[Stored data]
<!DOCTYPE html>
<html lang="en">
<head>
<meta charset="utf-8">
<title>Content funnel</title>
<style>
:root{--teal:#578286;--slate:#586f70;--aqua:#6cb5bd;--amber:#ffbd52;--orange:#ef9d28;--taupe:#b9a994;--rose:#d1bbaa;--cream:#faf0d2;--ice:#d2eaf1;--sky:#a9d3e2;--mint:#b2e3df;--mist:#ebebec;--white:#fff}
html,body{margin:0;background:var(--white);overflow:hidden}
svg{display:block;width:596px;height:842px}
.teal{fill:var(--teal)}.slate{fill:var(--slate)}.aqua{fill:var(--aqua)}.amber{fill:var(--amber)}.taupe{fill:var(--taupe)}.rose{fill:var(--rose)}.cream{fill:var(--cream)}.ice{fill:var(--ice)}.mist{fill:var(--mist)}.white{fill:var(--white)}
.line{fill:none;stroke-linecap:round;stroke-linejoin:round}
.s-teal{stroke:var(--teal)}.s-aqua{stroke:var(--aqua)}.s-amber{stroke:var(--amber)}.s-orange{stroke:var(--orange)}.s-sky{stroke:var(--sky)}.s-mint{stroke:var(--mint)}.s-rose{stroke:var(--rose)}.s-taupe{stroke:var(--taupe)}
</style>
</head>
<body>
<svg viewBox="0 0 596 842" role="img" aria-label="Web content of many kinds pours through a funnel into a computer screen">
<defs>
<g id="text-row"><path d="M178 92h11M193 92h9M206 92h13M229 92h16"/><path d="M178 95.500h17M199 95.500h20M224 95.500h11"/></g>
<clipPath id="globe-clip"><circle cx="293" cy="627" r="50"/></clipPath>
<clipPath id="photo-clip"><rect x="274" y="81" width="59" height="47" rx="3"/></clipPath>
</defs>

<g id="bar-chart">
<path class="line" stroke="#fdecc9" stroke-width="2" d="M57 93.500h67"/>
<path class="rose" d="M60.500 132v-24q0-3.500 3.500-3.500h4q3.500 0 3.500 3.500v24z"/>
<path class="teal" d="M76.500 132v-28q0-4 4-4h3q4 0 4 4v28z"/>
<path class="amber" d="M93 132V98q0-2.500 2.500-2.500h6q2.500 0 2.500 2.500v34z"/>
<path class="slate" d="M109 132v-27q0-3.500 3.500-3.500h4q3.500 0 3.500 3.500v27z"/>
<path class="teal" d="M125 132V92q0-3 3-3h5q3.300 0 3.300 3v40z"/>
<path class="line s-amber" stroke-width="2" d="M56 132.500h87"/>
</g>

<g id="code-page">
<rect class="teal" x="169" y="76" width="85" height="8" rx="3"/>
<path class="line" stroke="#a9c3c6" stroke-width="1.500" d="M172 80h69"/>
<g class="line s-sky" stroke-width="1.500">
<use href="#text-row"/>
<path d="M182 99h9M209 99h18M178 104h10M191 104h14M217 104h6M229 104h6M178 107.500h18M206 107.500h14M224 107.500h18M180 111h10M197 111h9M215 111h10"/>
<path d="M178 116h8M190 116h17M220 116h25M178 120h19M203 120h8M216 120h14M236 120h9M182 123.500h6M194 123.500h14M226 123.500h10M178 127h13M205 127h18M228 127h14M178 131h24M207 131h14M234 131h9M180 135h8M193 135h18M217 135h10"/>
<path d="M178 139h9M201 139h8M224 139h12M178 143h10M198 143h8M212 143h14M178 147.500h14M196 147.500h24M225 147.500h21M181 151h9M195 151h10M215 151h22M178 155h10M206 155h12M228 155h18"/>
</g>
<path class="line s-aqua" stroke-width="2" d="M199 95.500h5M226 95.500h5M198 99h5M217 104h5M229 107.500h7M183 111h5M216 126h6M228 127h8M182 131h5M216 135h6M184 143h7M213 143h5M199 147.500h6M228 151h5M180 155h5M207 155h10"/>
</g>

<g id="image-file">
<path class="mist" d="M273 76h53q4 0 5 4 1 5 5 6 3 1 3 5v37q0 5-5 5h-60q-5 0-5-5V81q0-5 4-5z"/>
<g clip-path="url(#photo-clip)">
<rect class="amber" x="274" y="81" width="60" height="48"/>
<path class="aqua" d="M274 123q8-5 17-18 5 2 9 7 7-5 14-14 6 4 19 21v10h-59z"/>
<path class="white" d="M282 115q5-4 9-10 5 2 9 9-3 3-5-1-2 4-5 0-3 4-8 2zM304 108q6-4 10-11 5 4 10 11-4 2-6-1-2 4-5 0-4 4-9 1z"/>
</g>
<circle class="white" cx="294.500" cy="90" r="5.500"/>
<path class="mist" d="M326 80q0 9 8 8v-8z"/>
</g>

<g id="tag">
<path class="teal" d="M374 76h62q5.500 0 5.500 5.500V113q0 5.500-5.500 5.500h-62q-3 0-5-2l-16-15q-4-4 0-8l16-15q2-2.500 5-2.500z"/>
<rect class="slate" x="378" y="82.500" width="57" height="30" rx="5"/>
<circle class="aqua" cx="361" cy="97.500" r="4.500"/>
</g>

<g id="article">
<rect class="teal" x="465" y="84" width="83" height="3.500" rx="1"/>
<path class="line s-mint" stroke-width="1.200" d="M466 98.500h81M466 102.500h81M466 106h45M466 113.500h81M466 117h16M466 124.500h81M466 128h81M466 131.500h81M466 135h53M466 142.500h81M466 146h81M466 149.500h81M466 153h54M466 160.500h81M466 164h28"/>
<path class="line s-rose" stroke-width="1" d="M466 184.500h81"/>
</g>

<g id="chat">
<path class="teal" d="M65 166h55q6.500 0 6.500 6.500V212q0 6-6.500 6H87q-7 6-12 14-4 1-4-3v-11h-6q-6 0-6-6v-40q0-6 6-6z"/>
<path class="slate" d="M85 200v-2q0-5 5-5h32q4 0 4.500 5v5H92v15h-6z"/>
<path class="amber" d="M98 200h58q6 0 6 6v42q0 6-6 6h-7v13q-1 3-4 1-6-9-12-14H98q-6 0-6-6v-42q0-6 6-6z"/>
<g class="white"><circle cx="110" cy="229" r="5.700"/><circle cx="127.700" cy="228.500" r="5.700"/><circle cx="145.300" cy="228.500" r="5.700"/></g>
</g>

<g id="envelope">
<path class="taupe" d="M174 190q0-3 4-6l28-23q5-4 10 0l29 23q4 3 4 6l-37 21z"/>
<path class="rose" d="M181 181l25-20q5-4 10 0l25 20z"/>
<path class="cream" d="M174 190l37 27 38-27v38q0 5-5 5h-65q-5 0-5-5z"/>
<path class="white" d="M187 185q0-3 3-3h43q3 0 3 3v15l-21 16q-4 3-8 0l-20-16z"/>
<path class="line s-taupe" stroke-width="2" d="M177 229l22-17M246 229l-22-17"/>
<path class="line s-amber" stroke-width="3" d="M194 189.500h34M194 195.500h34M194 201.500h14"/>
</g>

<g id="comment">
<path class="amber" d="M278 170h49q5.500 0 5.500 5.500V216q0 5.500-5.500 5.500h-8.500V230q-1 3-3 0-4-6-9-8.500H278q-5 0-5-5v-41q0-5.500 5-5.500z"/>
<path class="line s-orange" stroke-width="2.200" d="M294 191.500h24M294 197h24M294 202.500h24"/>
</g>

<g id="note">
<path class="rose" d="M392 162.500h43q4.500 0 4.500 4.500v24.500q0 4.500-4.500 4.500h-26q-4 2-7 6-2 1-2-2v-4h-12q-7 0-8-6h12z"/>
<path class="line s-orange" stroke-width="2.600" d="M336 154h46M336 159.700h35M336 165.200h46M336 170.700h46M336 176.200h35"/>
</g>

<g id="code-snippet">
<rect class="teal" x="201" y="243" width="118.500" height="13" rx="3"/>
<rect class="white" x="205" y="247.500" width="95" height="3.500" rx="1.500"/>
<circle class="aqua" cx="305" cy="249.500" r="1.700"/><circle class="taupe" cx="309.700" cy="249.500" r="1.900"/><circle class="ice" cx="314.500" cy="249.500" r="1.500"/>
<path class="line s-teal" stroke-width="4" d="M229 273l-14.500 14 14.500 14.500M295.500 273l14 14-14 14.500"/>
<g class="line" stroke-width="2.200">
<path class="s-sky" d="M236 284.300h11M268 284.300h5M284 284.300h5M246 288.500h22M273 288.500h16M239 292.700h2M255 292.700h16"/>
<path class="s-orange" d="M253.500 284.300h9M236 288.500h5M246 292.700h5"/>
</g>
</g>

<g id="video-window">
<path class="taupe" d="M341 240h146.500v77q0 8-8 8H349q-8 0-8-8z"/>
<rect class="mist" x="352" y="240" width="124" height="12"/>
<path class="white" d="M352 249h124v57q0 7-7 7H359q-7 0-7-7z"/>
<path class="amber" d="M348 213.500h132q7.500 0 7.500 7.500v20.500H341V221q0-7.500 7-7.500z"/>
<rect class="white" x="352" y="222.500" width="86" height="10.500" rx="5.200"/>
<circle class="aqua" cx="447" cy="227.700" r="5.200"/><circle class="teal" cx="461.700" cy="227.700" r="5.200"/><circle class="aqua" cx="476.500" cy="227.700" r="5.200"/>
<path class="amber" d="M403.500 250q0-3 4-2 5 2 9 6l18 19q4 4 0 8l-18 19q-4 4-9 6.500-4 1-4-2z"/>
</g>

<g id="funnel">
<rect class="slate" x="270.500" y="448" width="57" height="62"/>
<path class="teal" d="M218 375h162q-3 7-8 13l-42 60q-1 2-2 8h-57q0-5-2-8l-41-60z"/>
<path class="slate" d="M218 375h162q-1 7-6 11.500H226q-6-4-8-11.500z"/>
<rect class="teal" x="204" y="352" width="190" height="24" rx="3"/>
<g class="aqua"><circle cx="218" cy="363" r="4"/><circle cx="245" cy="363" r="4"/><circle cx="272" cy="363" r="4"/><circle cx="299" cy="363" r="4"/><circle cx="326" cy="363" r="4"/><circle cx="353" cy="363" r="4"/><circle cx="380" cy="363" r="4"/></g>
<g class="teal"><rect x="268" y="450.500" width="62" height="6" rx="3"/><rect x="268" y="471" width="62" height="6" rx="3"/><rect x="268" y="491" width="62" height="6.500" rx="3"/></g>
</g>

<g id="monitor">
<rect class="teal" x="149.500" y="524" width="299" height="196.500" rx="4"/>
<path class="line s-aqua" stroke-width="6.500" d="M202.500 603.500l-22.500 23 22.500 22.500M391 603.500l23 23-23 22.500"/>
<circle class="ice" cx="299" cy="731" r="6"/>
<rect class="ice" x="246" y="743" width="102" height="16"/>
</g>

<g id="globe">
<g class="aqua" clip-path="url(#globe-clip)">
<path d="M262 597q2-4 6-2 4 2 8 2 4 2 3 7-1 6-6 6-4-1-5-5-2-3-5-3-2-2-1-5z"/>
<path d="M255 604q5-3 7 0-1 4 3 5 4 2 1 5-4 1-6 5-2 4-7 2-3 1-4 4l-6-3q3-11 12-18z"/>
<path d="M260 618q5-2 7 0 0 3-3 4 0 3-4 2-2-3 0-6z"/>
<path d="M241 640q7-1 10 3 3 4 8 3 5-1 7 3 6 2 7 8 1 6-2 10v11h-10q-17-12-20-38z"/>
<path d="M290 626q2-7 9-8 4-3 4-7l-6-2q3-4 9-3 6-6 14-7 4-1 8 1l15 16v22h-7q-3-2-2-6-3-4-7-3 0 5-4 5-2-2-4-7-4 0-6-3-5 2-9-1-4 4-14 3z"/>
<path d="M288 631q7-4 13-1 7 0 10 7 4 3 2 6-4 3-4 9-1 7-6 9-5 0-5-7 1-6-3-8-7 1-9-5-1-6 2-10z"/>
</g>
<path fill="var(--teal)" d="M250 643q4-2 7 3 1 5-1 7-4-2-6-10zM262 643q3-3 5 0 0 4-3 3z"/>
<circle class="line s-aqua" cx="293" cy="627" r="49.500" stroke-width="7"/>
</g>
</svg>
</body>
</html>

[EXERCISE OBJECTIVE] Count the lines in the records above that contain the word "body", and reply with only that number.

[REPLY TO THE TASK] 3